Howard, John (Test) Milligan, Rt. Hon. W. R. Tiley, A. (Bradford, W.)
Hudson, W. R. A. (Hull, N.) Monckton, Rt. Hon. Sir Walter Touche, Sir Gordon
Hughes Hallett Vice-Admiral J. Morrison, John (Salisbury) Turner, H. F. L.
Hughes-Young, M. H. C. Mott-Radclyffe, C. E. Turton, Rt. Hon. R. H.
Hulbert, Sir Norman Nabarro, G. D. N. Vane, W. M. F.
Hurd, A. R. Nairn, D. L. S. Vaughan-Morgan, J. K.
Hutchison, Sir Ian Clark (E'b'gh, W.) Neave, Airey Vickers, Miss J. H.
Hylton-Foster, Sir H. B. H. Nicholls, Harmar Wakefield, Edward (Derbyshire, W.)
Iremonger, T, L. Nicholson, Godfrey (Farnham) Wakefield, Sir Wavell (St. M'lebone)
Irvine, Bryant Godman (Rye) Nicolson, N. (B'n'm'th, E. & Chr'ch) Ward, Dame Irene (Tynemouth)
Jenkins, Robert (Dulwich) Nugent, G. R. H. Waterhouse, Capt. Rt. Hon. C.
Jennings, J. C. (Burton) Oakshott, H. D. Watkinson, Rt. Hon. Harold
Johnson, Dr. Donald (Carlisle) O'Neill, Hn. Phelim (Co. Antrim, N.) Whitelaw, W. S. I.(Penrith & Border)
Johnson, Eric (Blackley) Ormsby-Gore, Hon. W. D. Williams, Paul (Sunderland, S.)
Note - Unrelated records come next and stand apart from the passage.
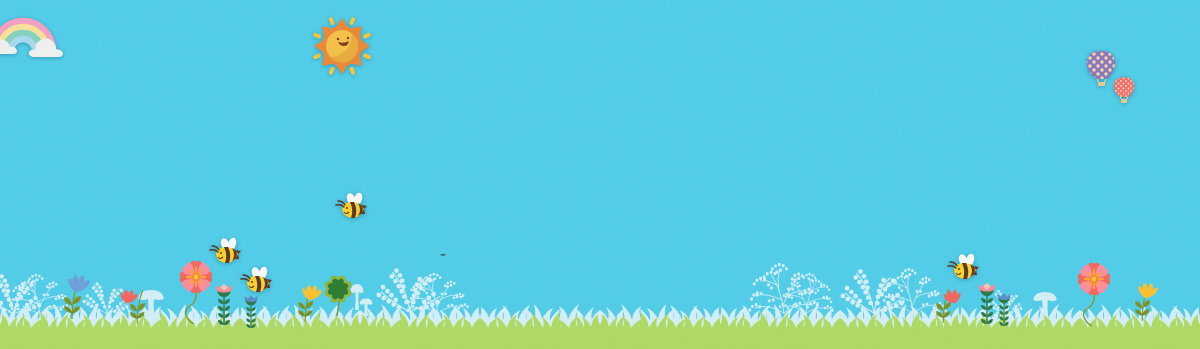
<!DOCTYPE html>
<html lang="en">
<head>
<meta charset="utf-8">
<title>Spring meadow banner</title>
<style>
:root{--sky:#53cde8;--mist:#d2edf4;--grass:#b0d864;--white:#f6f8f8;--cloud:#efeff0;--pink:#f48fb0;--coral:#f4675c;--orange:#f08a35;--gold:#fbc02f;--honey:#fcd02c;--brown:#5a3a2c;--leaf:#7f9a32;--forest:#2f7a4a;--blue:#6f9fd8;--violet:#8b78c0;--cream:#f6e3a6}
html,body{margin:0;height:100%;overflow:hidden;background:var(--sky)}
.meadow{display:block;width:1200px;height:349px}
.raised{filter:drop-shadow(0 1px 2px rgba(20,80,110,.4))}
.sprig path{fill:none;stroke:var(--mist);stroke-linecap:round}
.sprig .twig{stroke-width:1}
.sprig .berries{stroke-width:4.4;stroke-dasharray:0 5.4}
.sprig .seeds{stroke-width:3.4;stroke-dasharray:0 4.6}
.mushroom{fill:var(--mist)}
.stem{fill:none;stroke:var(--leaf);stroke-width:1.3}
</style>
</head>
<body>
<svg class="meadow" viewBox="0 0 1200 349" role="img" aria-label="Meadow with flowers, bees, a smiling sun, a rainbow and hot-air balloons">
<defs>
  <filter id="paper" x="0" y="0" width="100%" height="100%">
    <feTurbulence type="fractalNoise" baseFrequency=".55" numOctaves="2" seed="4"/>
    <feColorMatrix values="0 0 0 0 .1  0 0 0 0 .5  0 0 0 0 .65  .9 0 0 0 -.36"/>
  </filter>
  <pattern id="dots-large" width="8" height="8" patternUnits="userSpaceOnUse"><g fill="#f6dc94"><circle cx="2" cy="2" r="1.7"/><circle cx="6" cy="6" r="1.7"/></g></pattern>
  <pattern id="dots-small" width="5" height="5" patternUnits="userSpaceOnUse"><g fill="#fbd3bd"><circle cx="1" cy="1" r=".9"/><circle cx="3.5" cy="3.5" r=".9"/></g></pattern>

  <path id="back-blades" d="M0 338V317Q2 311 1 307Q7 311 9 318Q11 311 17 308Q14 313 15 319Q20 309 27 306Q22 313 23 320Q25 314 23 305Q30 311 31 319Q34 313 40 310Q37 315 38 320Q42 309 50 305Q46 312 46 319Q48 313 45 309Q53 312 55 320Q56 312 54 304Q61 311 62 319Q66 311 73 308Q69 314 70 320Q75 312 80 309Q78 314 79 319Q82 311 79 306Q87 311 88 319Q92 309 99 304Q95 312 96 320Q98 315 96 309Q103 313 104 319Q107 312 114 307Q110 313 112 319Q115 313 120 310V338Z"/>
  <path id="front-blades" d="M0 349V325Q3 319 2 314Q8 319 9 327Q12 320 18 317Q15 322 16 328Q18 320 25 315Q22 322 23 327Q25 322 23 317Q30 321 31 328Q37 320 45 318Q39 322 39 328Q42 318 40 312Q48 318 49 328Q52 321 58 317Q55 322 57 328Q62 318 69 313Q65 321 66 328Q69 322 67 317Q74 321 76 328Q79 321 86 319Q82 323 84 328Q86 319 83 314Q92 320 93 328Q97 320 105 316Q100 322 102 328Q105 323 103 318Q111 322 112 328Q115 321 120 318V349Z"/>

  <g id="umbel-sprig" class="sprig">
    <path class="twig" d="M0 0Q-3-24-14-38M-2-13Q-20-20-29-18M-1-8Q8-28 16-36M3-17Q18-25 26-21M-6-23Q-8-34-5-44M-8-28Q-20-34-26-32M0 0Q18-12 32-8M0 0Q-18-10-32-5"/>
    <path class="seeds" d="M-22-36Q-15-45-7-37M-13-44Q-5-53 3-44M-33-29Q-27-39-18-31M-36-14Q-31-25-22-17M9-34Q16-44 23-34M20-19Q28-29 34-18M26-6Q34-16 39-4M-38-3Q-32-13-25-4M-8-41L-3-43M12-33L18-35M-30-18L-26-17M24-20L29-20M-14-25L-18-29M5-24L10-24M-12-13L-17-12M13-9L18-10"/>
  </g>
  <g id="berry-sprig" class="sprig">
    <path class="twig" d="M0 0Q-4-24-16-36M0 0Q4-24 15-32M0 0Q-18-10-26-18M0 0Q18-8 27-14"/>
    <path class="berries" d="M-3-9Q-10-26-19-35M-6-23Q-7-34-15-40M3-9Q4-24 11-33M7-17Q14-28 20-31M-10-4Q-20-10-29-16M-13-11Q-20-19-25-23M10-3Q20-6 29-11M13-9Q20-16 25-18"/>
  </g>

  <g id="bee" class="raised">
    <g fill="var(--white)"><ellipse cx="-1" cy="-8" rx="4" ry="6" transform="rotate(-22 -1 -8)"/><ellipse cx="6" cy="-8" rx="4" ry="6.5" transform="rotate(18 6 -8)"/></g>
    <path d="M9-2L15-1L12 2L13 7L7 7Z" fill="var(--brown)"/>
    <path d="M-10 2Q-9-5 0-5Q8-5 12 2Q8 11 0 11Q-9 10-10 2Z" fill="var(--honey)"/>
    <path d="M-2-5Q2 3-1 11L3 11Q6 3 2-5ZM6-4Q10 3 6 9L9 7Q13 2 9-2Z" fill="var(--brown)"/>
    <path d="M-7-2Q-9-6-14-6M-8 0Q-11-3-16-2" fill="none" stroke="var(--brown)" stroke-width="1.4" stroke-linecap="round"/>
    <circle cx="-5" cy="1" r="1" fill="var(--brown)"/>
    <path d="M-8 5Q-6 8-3 5" fill="none" stroke="var(--brown)" stroke-width="1.1"/>
  </g>

  <path id="petal" d="M0 0L-6-11Q-6-17-1-16L0-15L1-16Q6-17 6-11Z"/>
  <g id="daisy">
    <path class="stem" d="M0 12Q2 24-6 29Q-12 33-10 38Q-8 44-2 47"/>
    <g fill="var(--coral)"><use href="#petal"/><use href="#petal" transform="rotate(90)"/><use href="#petal" transform="rotate(180)"/><use href="#petal" transform="rotate(270)"/></g>
    <g fill="#f88ea0"><use href="#petal" transform="rotate(45)"/><use href="#petal" transform="rotate(135)"/><use href="#petal" transform="rotate(225)"/><use href="#petal" transform="rotate(315)"/></g>
    <g stroke="#fba43c" stroke-width="2.4" stroke-linecap="round"><path d="M0-9V9M-9 0H9M-6-6L6 6M6-6L-6 6"/></g>
    <circle r="4.4" fill="var(--orange)"/><circle r="2.4" fill="var(--gold)"/>
  </g>

  <g id="leafy-stem">
    <path class="stem" d="M4-15Q-2 0-2 22"/>
    <g fill="var(--leaf)"><path d="M-2 8Q-10 8-10 0Q-3 0-2 8ZM-1 7Q-1-1 7-1Q7 7-1 7ZM-2 16Q-10 16-10 9Q-3 9-2 16ZM-2 16Q-1 9 6 9Q6 16-2 16Z"/></g>
    <path d="M-8 2L-2 8M5 1L-1 7M-8 11L-2 16M4 11L-2 16" stroke="#59752a" stroke-width=".7"/>
  </g>
  <path id="fan-bloom" d="M-3 8Q-10 4-11-5Q-8-6-6-2Q-7-8-3-9Q-1-7 0-3Q1-9 5-8Q6-5 5-1Q8-5 11-3Q9 6-3 8Z"/>
  <g id="tulip-stem">
    <path d="M0 2V35" stroke="var(--forest)" stroke-width="1.4"/>
    <g fill="var(--forest)"><path id="leaf-pair" d="M0 14Q-6 14-6 9Q-1 9 0 14Q1 9 6 9Q6 14 0 14Z"/><use href="#leaf-pair" y="7"/><use href="#leaf-pair" y="14"/><use href="#leaf-pair" y="21"/></g>
  </g>
  <path id="tulip-head" d="M-8-5L-4-2L0-6L4-2L8-5Q9 5 0 6Q-9 5-8-5Z"/>
  <path id="tulip-cup" d="M-7 1Q0 4 7 1Q5 7 0 7Q-5 7-7 1Z" fill="var(--forest)"/>
  <g id="pink-tulip"><use href="#tulip-stem"/><use href="#tulip-head" fill="#f58e9c"/><path d="M-4-3L0-6L4-3L0 1Z" fill="#fbc0b5"/><use href="#tulip-cup"/></g>
  <g id="blue-tulip" transform="scale(.8)"><use href="#tulip-stem"/><use href="#tulip-head" fill="#5b8fcc"/><use href="#tulip-cup"/></g>
  <path id="mushroom" class="mushroom" d="M-13 0Q-12-9 0-9Q12-9 13 0Q8 2 3 0Q2 9 4 20H-4Q-2 9-3 0Q-8 2-13 0Z"/>
  <path id="clover-leaf" d="M0 0Q-9-4-6-10Q-3-13 0-9Q3-13 6-10Q9-4 0 0Z"/>
  <path id="sun-spike" d="M-8-16L0-28L8-16Z"/>
  <rect id="sun-ray" x="-2" y="-31" width="4" height="8" rx="2"/>
</defs>

<g id="sky">
  <rect width="1200" height="349" fill="var(--sky)"/>
  <rect width="1200" height="349" filter="url(#paper)" opacity=".4"/>
</g>

<g id="rainbow" class="raised">
  <g fill="none" stroke-width="6.5">
    <path d="M-7 51A30 30 0 0 1 53 51" stroke="#f3a0c4"/>
    <path d="M-1 51A24 24 0 0 1 47 51" stroke="#f6e09a"/>
    <path d="M5 51A18 18 0 0 1 41 51" stroke="#86d0c0"/>
    <path d="M11 51A12 12 0 0 1 35 51" stroke="#a6d9ee"/>
  </g>
  <path d="M-10 54V42Q-3 38 3 40Q9 41 10 47Q16 46 17 51Q17 54 13 54Z" fill="var(--cloud)"/>
  <path d="M33 57Q28 56 29 52Q31 49 35 50Q35 42 41 40Q49 36 54 43Q56 45 56 49Q63 50 63 54Q62 57 59 57Z" fill="var(--cloud)"/>
</g>

<g id="sun" class="raised" transform="translate(342 46)">
  <g fill="#fac43a" transform="rotate(22.5)"><use href="#sun-ray"/><use href="#sun-ray" transform="rotate(45)"/><use href="#sun-ray" transform="rotate(90)"/><use href="#sun-ray" transform="rotate(135)"/><use href="#sun-ray" transform="rotate(180)"/><use href="#sun-ray" transform="rotate(225)"/><use href="#sun-ray" transform="rotate(270)"/><use href="#sun-ray" transform="rotate(315)"/></g>
  <g fill="#e98a3a"><circle r="20"/><use href="#sun-spike"/><use href="#sun-spike" transform="rotate(45)"/><use href="#sun-spike" transform="rotate(90)"/><use href="#sun-spike" transform="rotate(135)"/><use href="#sun-spike" transform="rotate(180)"/><use href="#sun-spike" transform="rotate(225)"/><use href="#sun-spike" transform="rotate(270)"/><use href="#sun-spike" transform="rotate(315)"/></g>
  <circle r="16" fill="#f3c04a"/>
  <path d="M10-12A16 16 0 1 1-12 11Q8 10 10-12Z" fill="#e8ab3f"/>
  <g fill="#7a3f22"><circle cx="-4" cy="-7" r="1.2"/><circle cx="6" cy="-8" r="1.2"/><path d="M-4-4Q2-2 7-5Q6 0 2 0Q-2 0-4-4Z"/></g>
</g>

<g id="balloons" class="raised">
  <g id="purple-balloon">
    <path id="large-envelope" d="M1101 51Q1115 51 1115 64Q1115 72 1106 79H1097Q1087 72 1087 64Q1087 51 1101 51Z" fill="var(--violet)"/>
    <use href="#large-envelope"/><path d="M1101 51Q1115 51 1115 64Q1115 72 1106 79H1097Q1087 72 1087 64Q1087 51 1101 51Z" fill="url(#dots-large)"/>
    <path d="M1097 79L1099 83M1106 79L1104 83" stroke="var(--cream)"/><rect x="1098" y="82" width="7" height="4" rx="1" fill="#e9c987"/>
  </g>
  <g id="coral-balloon">
    <path d="M1124 77Q1134 77 1134 87Q1134 92 1128 97H1120Q1114 92 1114 87Q1114 77 1124 77Z" fill="#f0706c"/>
    <path d="M1124 77Q1134 77 1134 87Q1134 92 1128 97H1120Q1114 92 1114 87Q1114 77 1124 77Z" fill="url(#dots-small)"/>
    <path d="M1120 97L1122 100M1128 97L1126 100" stroke="var(--cream)"/><rect x="1121" y="99" width="6" height="4" rx="1" fill="#e9c987"/>
  </g>
</g>

<path id="distant-bird" d="M440 255Q443 253 446 255Q443 256 440 255Z" fill="#3d4a5a"/>

<g id="pale-plants">
  <use href="#berry-sprig" x="14" y="314"/>
  <use href="#umbel-sprig" transform="translate(40 314) scale(.8)"/>
  <use href="#berry-sprig" transform="translate(107 314) scale(.8)"/>
  <use href="#berry-sprig" transform="translate(410 312) scale(1.1)"/>
  <use href="#umbel-sprig" transform="translate(438 313) scale(.8)"/>
  <use href="#umbel-sprig" transform="translate(784 313) scale(.9 1)"/>
  <use href="#umbel-sprig" transform="translate(806 313) scale(-.7 .8)"/>
  <use href="#berry-sprig" transform="translate(874 313) scale(1.1)"/>
  <use href="#umbel-sprig" transform="translate(913 313) scale(.8 .9)"/>
  <use href="#berry-sprig" transform="translate(1006 314) scale(.6)"/>
  <use href="#mushroom" x="151" y="299"/>
  <use href="#mushroom" transform="translate(357 292) scale(.5 .9)"/>
  <use href="#mushroom" transform="translate(366 304) scale(.5 .6)"/>
  <use href="#mushroom" transform="translate(1045 300) scale(.9)"/>
</g>

<g id="back-grass" fill="var(--mist)">
  <use href="#back-blades"/><use href="#back-blades" transform="translate(240) scale(-1 1)"/>
  <use href="#back-blades" x="240"/><use href="#back-blades" transform="translate(480) scale(-1 1)"/>
  <use href="#back-blades" x="480"/><use href="#back-blades" transform="translate(720) scale(-1 1)"/>
  <use href="#back-blades" x="720"/><use href="#back-blades" transform="translate(960) scale(-1 1)"/>
  <use href="#back-blades" x="960"/><use href="#back-blades" transform="translate(1200) scale(-1 1)"/>
</g>
<g id="front-grass" fill="var(--grass)">
  <use href="#front-blades"/><use href="#front-blades" x="120"/><use href="#front-blades" transform="translate(360) scale(-1 1)"/>
  <use href="#front-blades" x="360"/><use href="#front-blades" transform="translate(600) scale(-1 1)"/>
  <use href="#front-blades" x="600"/><use href="#front-blades" x="720"/><use href="#front-blades" transform="translate(960) scale(-1 1)"/>
  <use href="#front-blades" x="960"/><use href="#front-blades" transform="translate(1200) scale(-1 1)"/>
  <rect y="328" width="1200" height="21" filter="url(#paper)" opacity=".15"/>
</g>

<g id="flowers">
  <use href="#leafy-stem" x="74" y="297"/><use href="#fan-bloom" x="79" y="284" fill="var(--blue)"/>
  <use href="#leafy-stem" transform="translate(139 304) scale(.9)"/><use href="#fan-bloom" transform="translate(129 297) scale(.8)" fill="var(--coral)"/>
  <use href="#daisy" x="196" y="277"/>
  <use href="#pink-tulip" x="224" y="290"/><use href="#blue-tulip" x="251" y="300"/>
  <use href="#leafy-stem" transform="translate(307 302) scale(.9)"/><use href="#fan-bloom" transform="translate(312 293) scale(.9)" fill="var(--gold)"/>
  <g id="clover" transform="translate(338 289)">
    <path d="M0 0Q2 14-1 27" class="stem"/>
    <g fill="#8fb53c" transform="rotate(45) scale(1.2)"><use href="#clover-leaf"/><use href="#clover-leaf" transform="rotate(90)"/><use href="#clover-leaf" transform="rotate(180)"/><use href="#clover-leaf" transform="rotate(270)"/></g>
    <g fill="#2f7d32" transform="rotate(45) scale(.9)"><use href="#clover-leaf"/><use href="#clover-leaf" transform="rotate(90)"/><use href="#clover-leaf" transform="rotate(180)"/><use href="#clover-leaf" transform="rotate(270)"/></g>
  </g>
  <use href="#leafy-stem" transform="translate(945 303) scale(.9)"/><use href="#fan-bloom" transform="translate(952 297) scale(-.8 .8)" fill="var(--coral)"/>
  <use href="#pink-tulip" x="987" y="289"/><use href="#blue-tulip" x="1004" y="298"/>
  <use href="#daisy" x="1094" y="279"/>
  <use href="#leafy-stem" transform="translate(1144 301) scale(.9)"/><use href="#fan-bloom" transform="translate(1148 291) scale(.9)" fill="var(--gold)"/>
</g>

<g id="bees">
  <use href="#bee" x="226" y="252"/>
  <use href="#bee" x="257" y="281"/>
  <use href="#bee" x="352" y="207"/>
  <use href="#bee" x="964" y="268"/>
</g>
</svg>
</body>
</html>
Jones, Rt. Hon. Aubrey (Hall Green) Orr, Capt. L. P. S. Williams, R. Dudley (Exeter)
Joseph, Sir Keith Orr-Ewing, Charles Ian (Hendon, N.) Wills, G. (Bridgwater)
Joynson-Hicks, Hon. Sir Lancelot Page, R. G. Wilson, Geoffrey (Truro)
Keegan, D. Pannell, N. A. (Kirkdale) Wood, Hon. R.
Kerby, Capt. H. B. Partridge, E. Woollam, john Victor
Kerr, H. W. Peyton, J. W. W. Yates, William (The Wrekin)
Kershaw, J. A. Pickthorn, K. W. M.
Kirk, P. M. Pilkington, Capt. R. A. TELLERS FOR THE NOES :
Lambert, Hon. G. Pitman, I. J. Mr. Heath and
Mr. T. G. D. Galbraith.

Question, That the Question be now put, put and agreed to.